Skip to content. Skip to main navigation.

RCE North Texas officially acknowledged by United Nations University

Friday, March 8, 2019 • Media Contact: Herb Booth

community serviceenvironmentAll Topics

UTA chief sustainability officer led effort to create the RCE North Texas 

What began as a brainstorming session last year about how to unify sustainability efforts across North Texas is now the Regional Centre of Expertise on Education for Sustainable Development North Texas, or RCE North Texas, thanks to efforts led by Meghna Tare, University of Texas at Arlington chief sustainability officer, and many dedicated stakeholders.

Meghna Tare

Meghna Tare, University of Texas at Arlington chief sustainability officer

The coalition has been approved by United Nations University, which oversees the international network of regional centers.

“I realized that while there are 168 Regional Centres of Expertise around the world, there are only six in the United States,” Tare said. “So, launching an RCE North Texas is a chance to show leadership from UTA and the region in terms of sustainability. We have a lot to be proud of and to share with the world, and this gives us a global platform to do that.”

Tare leveraged working relationships already in place between UTA and other organizations to get the ball rolling. At their kickoff meeting in January, 60 stakeholders from the region were asked to pick sustainable development goals they thought were most relevant to the region. The consensus: good health and well-being, sustainable communities and education.

“We drafted the application and submitted it to the UNU-IAS, and I also asked the stakeholders to share information about their programs and provide a letter of support to go with the application,” she said. Another working meeting was held this month to decide on mission and vision statements, and one-year and five-year goals.

The group concluded that one of the reasons the coalition is needed is because the North Texas region has experienced such tremendous growth over the past 40 years. Population is expected to double by the year 2050. In this scenario, as noted in the application, “we should examine how North Texas will confront the exploding population projections and the environmental, social and economic challenges they bring.

“Formation of a Regional Centre of Expertise on Education for Sustainable Development would be an influencer in the community as cities expand, providing the resources to maximize the potential economic opportunity that well-managed communities can offer.

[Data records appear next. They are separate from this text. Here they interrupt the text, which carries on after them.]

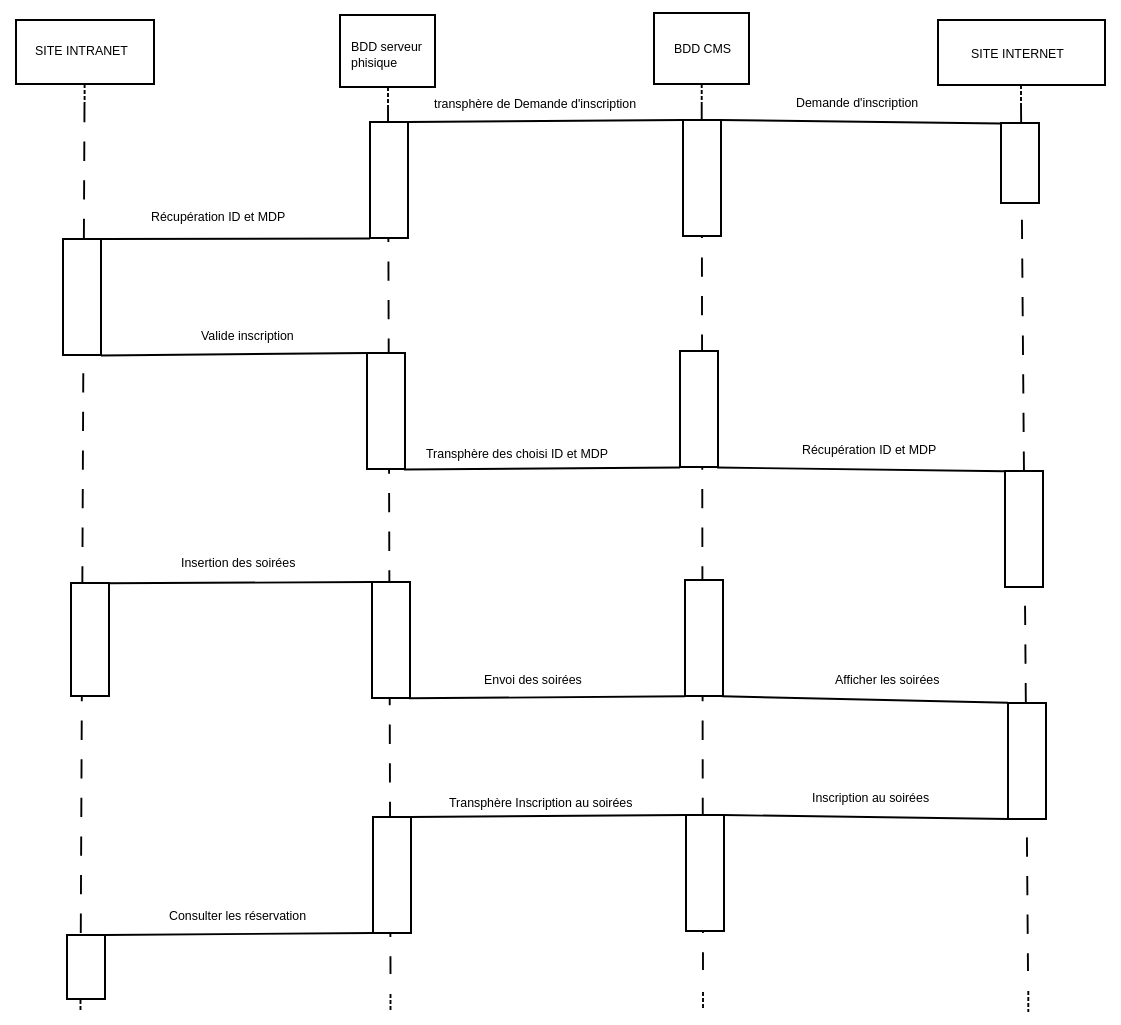
<!DOCTYPE html>
<html lang="fr">
<head>
<meta charset="utf-8">
<title>Diagramme de séquence</title>
<style>
:root { --ink: #000; --paper: #fff; --stroke: 2px; }
* { box-sizing: border-box; }
html, body { margin: 0; background: var(--paper); }
.diagram {
  position: relative; width: 1121px; height: 1025px; overflow: hidden;
  background: var(--paper); color: var(--ink);
  font: 12.4px/16px "Liberation Sans", Arial, sans-serif;
}
.connections { position: absolute; inset: 0; fill: none; stroke: var(--ink); stroke-width: 1.9; }
.lifelines { stroke-dasharray: 19.3 19.3; }
.line-ends { stroke-dasharray: 4 2; }
.participant, .activation {
  position: absolute; left: var(--x); top: var(--y); width: var(--w); height: var(--h);
  border: var(--stroke) solid var(--ink); background: var(--paper);
}
.participant { display: flex; align-items: center; margin: 0; font: inherit; white-space: nowrap; }
.activation { --w: 39.5px; --h: 118px; }
.message { position: absolute; left: var(--x); top: var(--y); margin: 0; white-space: nowrap; }
</style>
</head>
<body>
<main class="diagram">
  <svg class="connections" width="1121" height="1025" viewBox="0 0 1121 1025" aria-hidden="true">
    <g class="lifelines">
      <path d="M84.5 103L80.7 950"/>
      <path d="M388 107L390.5 974"/>
      <path d="M701.7 103L703 970"/>
      <path d="M1021 104L1028 971"/>
    </g>
    <g class="line-ends">
      <path d="M84.6 84V103M388 87V107M701.7 84V103M1021 85V104"/>
      <path d="M80.5 994V1012M390.5 994V1012M703 992V1010M1028.3 991V1012"/>
    </g>
    <g class="message-lines">
      <path d="M407 122L683 120M720 120L1001 123.5"/>
      <path d="M101 239L370 238.5"/>
      <path d="M101 355.5L367 353"/>
      <path d="M404 469.5L680 467.5M717 467.5L1005 471.2"/>
      <path d="M108 583.3L372 582"/>
      <path d="M409 698.3L685 696.3M722 696.3L1008 702.7"/>
      <path d="M410 817L686 815M723 815L1008 819"/>
      <path d="M104 935L373 933"/>
    </g>
  </svg>

  <h2 class="participant" style="--x:15px;--y:19px;--w:140px;--h:66px;padding:0 0 2px 18px">SITE INTRANET</h2>
  <h2 class="participant" style="--x:339px;--y:14px;--w:97px;--h:74px;padding:7px 0 0 10px">BDD serveur<br>phisique</h2>
  <h2 class="participant" style="--x:653px;--y:11.5px;--w:97px;--h:73.5px;padding:2px 0 0 19px">BDD CMS</h2>
  <h2 class="participant" style="--x:937px;--y:18.5px;--w:169px;--h:67.5px;padding:3px 0 0 32px">SITE INTERNET</h2>

  <div class="activation" style="--x:62px;--y:238px"></div>
  <div class="activation" style="--x:70px;--y:582px;--h:115px"></div>
  <div class="activation" style="--x:66px;--y:934px;--h:66px"></div>

  <div class="activation" style="--x:369px;--y:121px"></div>
  <div class="activation" style="--x:366px;--y:352px"></div>
  <div class="activation" style="--x:371px;--y:581px"></div>
  <div class="activation" style="--x:372px;--y:816px"></div>

  <div class="activation" style="--x:682px;--y:119px"></div>
  <div class="activation" style="--x:679px;--y:350px"></div>
  <div class="activation" style="--x:684px;--y:579px"></div>
  <div class="activation" style="--x:685px;--y:814px"></div>

  <div class="activation" style="--x:1000px;--y:122px;--h:82px"></div>
  <div class="activation" style="--x:1004px;--y:470px"></div>
  <div class="activation" style="--x:1007px;--y:702px"></div>

  <p class="message" style="--x:796px;--y:95px">Demande d'inscription</p>
  <p class="message" style="--x:434px;--y:96px">transphère de Demande d'inscription</p>
  <p class="message" style="--x:151px;--y:209px">Récupération ID et MDP</p>
  <p class="message" style="--x:201px;--y:328px">Valide inscription</p>
  <p class="message" style="--x:426px;--y:446px">Transphère des choisi ID et MDP</p>
  <p class="message" style="--x:802px;--y:442px">Récupération ID et MDP</p>
  <p class="message" style="--x:181px;--y:555px">Insertion des soirées</p>
  <p class="message" style="--x:484px;--y:672px">Envoi des soirées</p>
  <p class="message" style="--x:835px;--y:672px">Afficher les soirées</p>
  <p class="message" style="--x:812px;--y:790px">Inscription au soirées</p>
  <p class="message" style="--x:449px;--y:795px">Transphère Inscription au soirées</p>
  <p class="message" style="--x:169px;--y:908px">Consulter les réservation</p>
</main>
</body>
</html>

The status quo is not sustainable; North Texas must embrace a proactive approach to addressing the challenges of urbanization.”

Tare said she is committed to including more grassroots organizations and private businesses in the RCE North Texas and that some consulting firms and small businesses have already expressed interest in joining the effort.

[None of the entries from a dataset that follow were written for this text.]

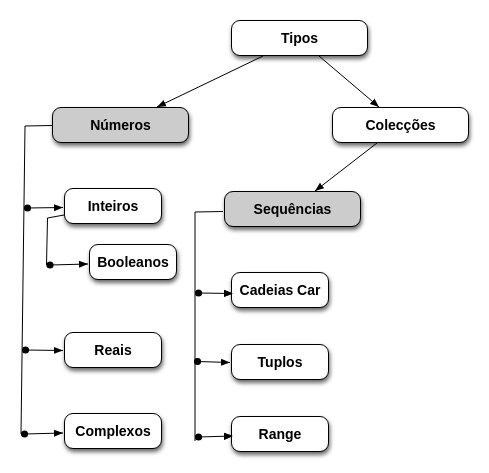
<!DOCTYPE html>
<html lang="pt">
<head>
<meta charset="utf-8">
<title>Tipos</title>
<style>
:root {
  --paper: #fff;
  --ink: #000;
  --group: #ccc;
  --shadow: rgba(0, 0, 0, .6);
}
* { box-sizing: border-box; }
html, body { margin: 0; background: var(--paper); }
body { overflow: hidden; }
.diagram {
  position: relative;
  width: 489px;
  height: 473px;
  overflow: hidden;
  background: var(--paper);
  color: var(--ink);
  font: bold 14px/1 "Liberation Sans", Arial, sans-serif;
}
.connectors { position: absolute; inset: 0; }
.connectors .line { fill: none; stroke: var(--ink); stroke-width: 1; }
.node {
  position: absolute;
  left: var(--x);
  top: var(--y);
  width: 98px;
  height: 36px;
  display: flex;
  align-items: center;
  justify-content: center;
  padding-bottom: 1px;
  white-space: nowrap;
  background: var(--paper);
  border: 1px solid var(--ink);
  border-radius: 9px;
  box-shadow: 1px 3px 4px var(--shadow);
}
.wide { width: 137px; }
.narrow { width: 88px; }
.group { background: var(--group); }
</style>
</head>
<body>
<main class="diagram">
  <svg class="connectors" width="489" height="473" viewBox="0 0 489 473" aria-hidden="true">
    <defs>
      <marker id="arrow" markerUnits="userSpaceOnUse" markerWidth="10" markerHeight="8" refX="9" refY="4" orient="auto">
        <polygon points="0,0.5 9,4 0,7.5"/>
      </marker>
      <marker id="dot" markerUnits="userSpaceOnUse" markerWidth="8" markerHeight="8" refX="4" refY="4">
        <circle cx="4" cy="4" r="3.6"/>
      </marker>
    </defs>
    <g class="line" marker-end="url(#arrow)">
      <line x1="263" y1="56" x2="157" y2="107" marker-end="url(#arrow)"/>
      <line x1="319" y1="56" x2="379" y2="107" marker-end="url(#arrow)"/>
      <line x1="377" y1="143" x2="315" y2="191" marker-end="url(#arrow)"/>
    </g>
    <g class="line">
      <polyline points="52,125.5 25,126 21,434"/>
      <polyline points="64,215 47.5,218 46.5,265"/>
      <polyline points="223,211.5 195,212 195,441"/>
    </g>
    <g class="line">
      <line x1="27.5" y1="208" x2="63" y2="207.5" marker-start="url(#dot)" marker-end="url(#arrow)"/>
      <line x1="50" y1="265" x2="88" y2="264" marker-start="url(#dot)" marker-end="url(#arrow)"/>
      <line x1="25.5" y1="350" x2="63" y2="350.5" marker-start="url(#dot)" marker-end="url(#arrow)"/>
      <line x1="24.5" y1="434" x2="63" y2="433" marker-start="url(#dot)" marker-end="url(#arrow)"/>
      <line x1="198.5" y1="293" x2="233" y2="293.5" marker-start="url(#dot)" marker-end="url(#arrow)"/>
      <line x1="197.5" y1="361.5" x2="230" y2="362.5" marker-start="url(#dot)" marker-end="url(#arrow)"/>
      <line x1="198.5" y1="437" x2="233" y2="436" marker-start="url(#dot)" marker-end="url(#arrow)"/>
    </g>
  </svg>

  <div class="node wide" style="--x:231px;--y:20px">Tipos</div>

  <div class="node wide group" style="--x:52px;--y:107px">Números</div>
  <div class="node" style="--x:64px;--y:188px">Inteiros</div>
  <div class="node narrow" style="--x:89px;--y:244px">Booleanos</div>
  <div class="node" style="--x:64px;--y:332px">Reais</div>
  <div class="node" style="--x:64px;--y:413px">Complexos</div>

  <div class="node wide" style="--x:332px;--y:107px">Colecções</div>
  <div class="node wide group" style="--x:224px;--y:191px">Sequências</div>
  <div class="node" style="--x:231px;--y:272px">Cadeias Car</div>
  <div class="node" style="--x:231px;--y:344px">Tuplos</div>
  <div class="node" style="--x:231px;--y:416px">Range</div>

  <svg class="connectors" width="489" height="473" viewBox="0 0 489 473" aria-hidden="true">
    <polygon points="224,290 233,293.5 224,297"/>
    <polygon points="224,433 233,436 224,440"/>
  </svg>
</main>
</body>
</html>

“As much as possible, we want to be focused on education, dialogue and collaboration of ideas,” she said. “Many businesses are designing their strategies around sustainable development, and we want to give them a chance to leverage our expertise and resources.” 

Academia also is recognizing that the time is right to take its knowledge and expertise outside the campus. 

“Sustainable development engenders a culture of learning and continuous improvement. The RCE network brings together members who might not usually work together,” said John Hall, UTA vice president for administration and campus operations. “As such, they are uniquely placed to help create solutions to sustainability challenges through dialogue, education, training, conferences, symposiums and learning.”

Anyone interested in promoting sustainability is invited to attend the Regional Centre of Expertise on Education for Sustainable Development North Texas kickoff from 10 a.m. to 1 p.m. Thursday, March 28, at The University of Texas at Arlington E.H. Hereford University Center, 300 W. First St., in the Carlisle Suite. Email mtare@uta.edu to RSVP.

-- Written by Richard Hill